SPRINGFIELD – A report due today on Illinois’ fiscal crisis is heavy on definition but light on recommendations for repair, one of its authors said Tuesday.
An offshoot of a national report released in July that was headed by former Federal Reserve Chairman Paul Volcker and former New York Lt. Gov. Richard Ravitch, the Illinois edition of the State Budget Crisis Task Force aims to drive home how big of a hole Illinois has dug itself, according to Richard Dye.
“It spends a lot of time talking about the magnitude of the problem, which is huge – somebody’s ox is going to be gored, or oxen,” said Dye, an economist with the University of Illinois’ Institute of Government and Public Affairs.
“Rather than weighing in on the tough choices and focusing people’s attention on specific cuts that we might recommend, we stayed out of that,” Dye said. “That’s the big thing: Something’s got to be done and sooner rather than later.”
The report, to be released in Chicago, lays out in detail what many already know: Illinois is $9 billion behind on its bills.
Its pension systems are underfunded by $85 billion to more than $90 billion, depending on the source. Medicaid health care costs are eating bigger parts of the state budget every year.
While the task force doesn’t make specific recommendations, it points out some weaknesses in the state’s funding mechanism. Illinois doesn’t charge sales taxes on services such as a haircut or eyeglass-fitting, and retiree income isn’t taxed.
Both are straightforward ways to increase revenue, Dye said, noting the potentially explosive political fallout of those options.
The task force is trying to “make sure people understand all the consequences of the current course of action; Illinois’ budget is not fiscally sustainable,” Ravitch said in a prepared statement. “Despite recent progress and difficult choices, it is still in a deep hole.”
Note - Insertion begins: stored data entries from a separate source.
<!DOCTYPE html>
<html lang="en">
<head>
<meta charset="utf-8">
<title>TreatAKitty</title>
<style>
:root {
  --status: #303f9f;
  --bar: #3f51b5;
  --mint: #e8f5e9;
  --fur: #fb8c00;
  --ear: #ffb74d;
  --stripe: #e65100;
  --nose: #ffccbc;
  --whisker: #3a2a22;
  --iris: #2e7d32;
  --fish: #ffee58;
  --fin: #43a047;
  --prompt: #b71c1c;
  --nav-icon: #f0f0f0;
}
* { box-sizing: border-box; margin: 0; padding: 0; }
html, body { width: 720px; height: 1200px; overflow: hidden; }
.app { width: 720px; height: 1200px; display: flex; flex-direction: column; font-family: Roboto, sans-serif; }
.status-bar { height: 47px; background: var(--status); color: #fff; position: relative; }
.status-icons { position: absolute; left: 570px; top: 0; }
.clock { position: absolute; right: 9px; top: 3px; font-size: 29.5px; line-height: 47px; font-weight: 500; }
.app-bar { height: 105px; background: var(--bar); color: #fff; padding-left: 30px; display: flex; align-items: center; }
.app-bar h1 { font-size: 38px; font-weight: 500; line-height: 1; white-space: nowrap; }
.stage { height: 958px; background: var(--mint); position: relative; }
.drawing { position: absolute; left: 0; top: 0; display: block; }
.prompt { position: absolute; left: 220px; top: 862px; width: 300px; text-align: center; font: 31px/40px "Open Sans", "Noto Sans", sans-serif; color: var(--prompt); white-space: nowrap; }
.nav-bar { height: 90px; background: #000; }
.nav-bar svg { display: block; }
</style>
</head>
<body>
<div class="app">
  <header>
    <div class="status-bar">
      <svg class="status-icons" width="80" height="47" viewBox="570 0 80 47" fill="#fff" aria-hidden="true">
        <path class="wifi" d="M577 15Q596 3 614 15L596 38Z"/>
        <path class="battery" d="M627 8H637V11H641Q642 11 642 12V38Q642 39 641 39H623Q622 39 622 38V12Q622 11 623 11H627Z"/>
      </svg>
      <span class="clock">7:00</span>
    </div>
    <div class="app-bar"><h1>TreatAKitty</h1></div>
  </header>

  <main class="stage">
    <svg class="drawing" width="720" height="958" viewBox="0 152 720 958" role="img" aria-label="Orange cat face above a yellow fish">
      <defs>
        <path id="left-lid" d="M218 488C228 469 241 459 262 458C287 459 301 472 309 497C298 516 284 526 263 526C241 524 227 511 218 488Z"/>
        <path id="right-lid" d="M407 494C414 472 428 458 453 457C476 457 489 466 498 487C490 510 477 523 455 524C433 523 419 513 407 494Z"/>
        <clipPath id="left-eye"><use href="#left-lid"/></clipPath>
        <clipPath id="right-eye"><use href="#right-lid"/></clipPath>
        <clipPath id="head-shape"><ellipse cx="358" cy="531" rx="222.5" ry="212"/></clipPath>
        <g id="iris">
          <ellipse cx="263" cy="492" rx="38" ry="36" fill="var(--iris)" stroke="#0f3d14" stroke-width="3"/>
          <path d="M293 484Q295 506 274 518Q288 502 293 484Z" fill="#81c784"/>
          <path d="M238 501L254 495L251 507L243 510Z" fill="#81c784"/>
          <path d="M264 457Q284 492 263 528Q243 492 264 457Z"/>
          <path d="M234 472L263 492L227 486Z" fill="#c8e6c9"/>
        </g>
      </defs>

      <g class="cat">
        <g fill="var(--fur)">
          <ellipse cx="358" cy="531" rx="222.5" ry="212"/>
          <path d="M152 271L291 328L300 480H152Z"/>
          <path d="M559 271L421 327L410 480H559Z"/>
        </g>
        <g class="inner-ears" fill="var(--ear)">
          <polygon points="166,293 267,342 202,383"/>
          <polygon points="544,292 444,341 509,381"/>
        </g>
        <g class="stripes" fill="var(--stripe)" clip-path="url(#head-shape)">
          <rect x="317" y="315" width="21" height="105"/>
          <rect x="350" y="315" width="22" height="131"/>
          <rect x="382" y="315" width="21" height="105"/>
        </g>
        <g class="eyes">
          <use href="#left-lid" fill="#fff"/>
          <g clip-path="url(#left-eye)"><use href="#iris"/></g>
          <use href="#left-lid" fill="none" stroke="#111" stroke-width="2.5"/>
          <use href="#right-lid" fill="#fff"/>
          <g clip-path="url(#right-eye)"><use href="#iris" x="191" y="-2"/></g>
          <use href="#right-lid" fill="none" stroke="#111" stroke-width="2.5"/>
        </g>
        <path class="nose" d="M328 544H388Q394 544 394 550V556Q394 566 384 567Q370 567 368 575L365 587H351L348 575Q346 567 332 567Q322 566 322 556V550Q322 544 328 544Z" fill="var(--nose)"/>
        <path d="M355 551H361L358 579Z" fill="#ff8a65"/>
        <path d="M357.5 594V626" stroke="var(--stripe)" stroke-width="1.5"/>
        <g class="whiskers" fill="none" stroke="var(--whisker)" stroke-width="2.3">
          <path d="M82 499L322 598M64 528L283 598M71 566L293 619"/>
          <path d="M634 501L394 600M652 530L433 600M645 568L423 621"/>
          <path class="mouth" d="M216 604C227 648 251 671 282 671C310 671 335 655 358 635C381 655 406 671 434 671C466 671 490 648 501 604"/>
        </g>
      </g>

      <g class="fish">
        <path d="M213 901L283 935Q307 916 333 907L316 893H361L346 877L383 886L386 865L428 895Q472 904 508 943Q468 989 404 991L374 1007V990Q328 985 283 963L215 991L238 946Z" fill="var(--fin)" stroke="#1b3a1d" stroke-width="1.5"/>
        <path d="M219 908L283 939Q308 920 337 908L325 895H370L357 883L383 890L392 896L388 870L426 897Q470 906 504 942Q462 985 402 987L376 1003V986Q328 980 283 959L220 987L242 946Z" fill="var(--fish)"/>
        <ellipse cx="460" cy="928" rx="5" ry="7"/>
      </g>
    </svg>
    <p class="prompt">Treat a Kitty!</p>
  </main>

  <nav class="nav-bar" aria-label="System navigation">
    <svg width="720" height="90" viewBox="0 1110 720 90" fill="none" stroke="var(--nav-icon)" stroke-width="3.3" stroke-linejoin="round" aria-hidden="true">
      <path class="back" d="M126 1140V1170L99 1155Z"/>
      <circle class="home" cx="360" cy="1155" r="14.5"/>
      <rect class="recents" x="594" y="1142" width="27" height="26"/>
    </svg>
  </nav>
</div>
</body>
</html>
Focusing heavily on the underfunded pensions and Medicaid’s budget bite, the report then turns its attention to better planning, or, in the words of the task force, developing a “fiscal tool kit,” Dye said. Those suggestions revolve around multiyear economic planning to keep from compiling yearly budgets in reaction to fiscal trends and developing a meaningful “Rainy Day” fund that is untouched in good times but can be used to maintain services in a downturn.
Abdon Pallasch, spokesman for Gov. Pat Quinn, said the report is “a comprehensive look at all the budget problems facing Illinois – problems Gov. Quinn has been busy tackling since the day he came into office.”
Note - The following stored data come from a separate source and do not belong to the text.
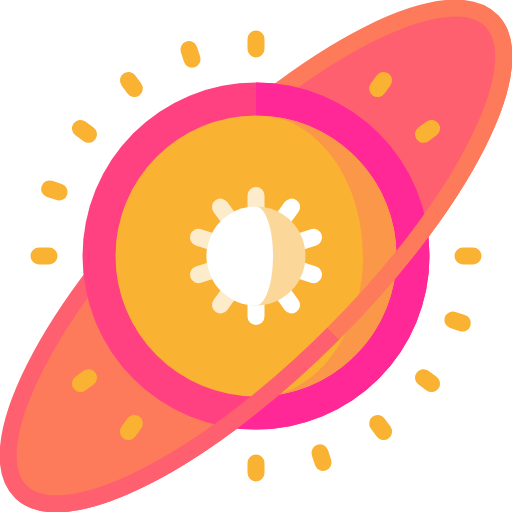
<!DOCTYPE html>
<html lang="en">
<head>
<meta charset="utf-8">
<title>Ringed planet</title>
<style>
:root {
  --amber: #fab233;
  --amber-shade: #fb9748;
  --pink: #ff4181;
  --magenta: #ff2896;
  --coral: #ff606f;
  --orange: #fd7b5b;
  --cream: #fdeccc;
  --sand: #fbd89a;
  --white: #fff;
}
html, body { margin: 0; background: var(--white); overflow: hidden; }
svg { display: block; width: 512px; height: 512px; }
.ring { stroke-width: 17; }
.ring-far { fill: var(--coral); stroke: var(--orange); }
.ring-near { fill: var(--orange); stroke: var(--coral); }
.band { fill: none; }
.dashes { stroke: var(--amber); stroke-width: 17; stroke-linecap: round; }
.rays { stroke-width: 17; stroke-linecap: round; }
.rays-cream { stroke: var(--cream); }
.rays-white { stroke: var(--white); }
</style>
</head>
<body>
<svg viewBox="0 0 512 512" role="img" aria-label="Planet with a tilted ring, a sun at its centre and rays around it">
  <defs>
    <ellipse id="orbit" cx="256" cy="256" rx="333" ry="109.5"/>
    <line id="dash" x1="256" y1="39" x2="256" y2="49"/>
    <line id="ray" x1="256" y1="195.5" x2="256" y2="220"/>
    <clipPath id="upper-half"><rect x="256" y="56" width="400" height="400"/></clipPath>
    <clipPath id="lower-half"><rect x="-144" y="56" width="400" height="400"/></clipPath>
    <clipPath id="front-upper"><rect x="256" y="256" width="400" height="200"/></clipPath>
    <clipPath id="front-lower"><rect x="-144" y="256" width="400" height="200"/></clipPath>
    <clipPath id="planet-edge"><circle cx="256" cy="256" r="173.5"/></clipPath>
  </defs>

  <g id="ring-back" class="ring" transform="rotate(-45 256 256)">
    <g clip-path="url(#upper-half)"><use href="#orbit" class="ring-far"/></g>
    <g clip-path="url(#lower-half)"><use href="#orbit" class="ring-near"/></g>
  </g>

  <g id="planet">
    <circle cx="256" cy="256" r="173.5" fill="var(--pink)"/>
    <polygon points="256,80 432,80 432,432 212,436 239,416 256,400" fill="var(--magenta)" clip-path="url(#planet-edge)"/>
    <circle cx="256" cy="256" r="140.5" fill="var(--amber)"/>
    <path d="M270 116.200A140.500 140.500 0 0 1 270 395.800C322 388 363 328 363 256S322 124 270 116.200Z" fill="var(--amber-shade)"/>
  </g>

  <g id="sun">
    <g class="rays rays-cream">
      <use href="#ray"/>
      <use href="#ray" transform="rotate(216 256 256)"/>
      <use href="#ray" transform="rotate(252 256 256)"/>
      <use href="#ray" transform="rotate(288 256 256)"/>
      <use href="#ray" transform="rotate(324 256 256)"/>
    </g>
    <g class="rays rays-white">
      <use href="#ray" transform="rotate(36 256 256)"/>
      <use href="#ray" transform="rotate(72 256 256)"/>
      <use href="#ray" transform="rotate(108 256 256)"/>
      <use href="#ray" transform="rotate(144 256 256)"/>
      <use href="#ray" transform="rotate(180 256 256)"/>
    </g>
    <circle cx="256" cy="256" r="49.5" fill="var(--sand)"/>
    <path d="M256 206.500A49.500 49.500 0 0 0 256 305.500C266 305 273 282 273 256S266 207 256 206.500Z" fill="var(--white)"/>
  </g>

  <g id="ring-front" class="ring" transform="rotate(-45 256 256)">
    <g clip-path="url(#front-upper)"><use href="#orbit" class="band" stroke="var(--orange)"/></g>
    <g clip-path="url(#front-lower)"><use href="#orbit" class="band" stroke="var(--coral)"/></g>
  </g>

  <g id="glow" class="dashes">
    <use href="#dash"/>
    <use href="#dash" transform="rotate(36 256 256)"/>
    <use href="#dash" transform="rotate(54 256 256)"/>
    <use href="#dash" transform="rotate(90 256 256)"/>
    <use href="#dash" transform="rotate(108 256 256)"/>
    <use href="#dash" transform="rotate(126 256 256)"/>
    <use href="#dash" transform="rotate(144 256 256)"/>
    <use href="#dash" transform="rotate(162 256 256)"/>
    <use href="#dash" transform="rotate(180 256 256)"/>
    <use href="#dash" transform="rotate(216 256 256)"/>
    <use href="#dash" transform="rotate(234 256 256)"/>
    <use href="#dash" transform="rotate(270 256 256)"/>
    <use href="#dash" transform="rotate(288 256 256)"/>
    <use href="#dash" transform="rotate(306 256 256)"/>
    <use href="#dash" transform="rotate(324 256 256)"/>
    <use href="#dash" transform="rotate(342 256 256)"/>
  </g>
</svg>
</body>
</html>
Among other things, Quinn pushed through a 67 percent income tax increase, and the national report noted the $2.3 billion Medicaid-cut plan the Legislature adopted last spring, which he wanted.
Pallasch said the Democrat welcomes all suggestions in facing down “the budget problems that were created over decades of fiscal mismanagement by previous governors and legislatures.”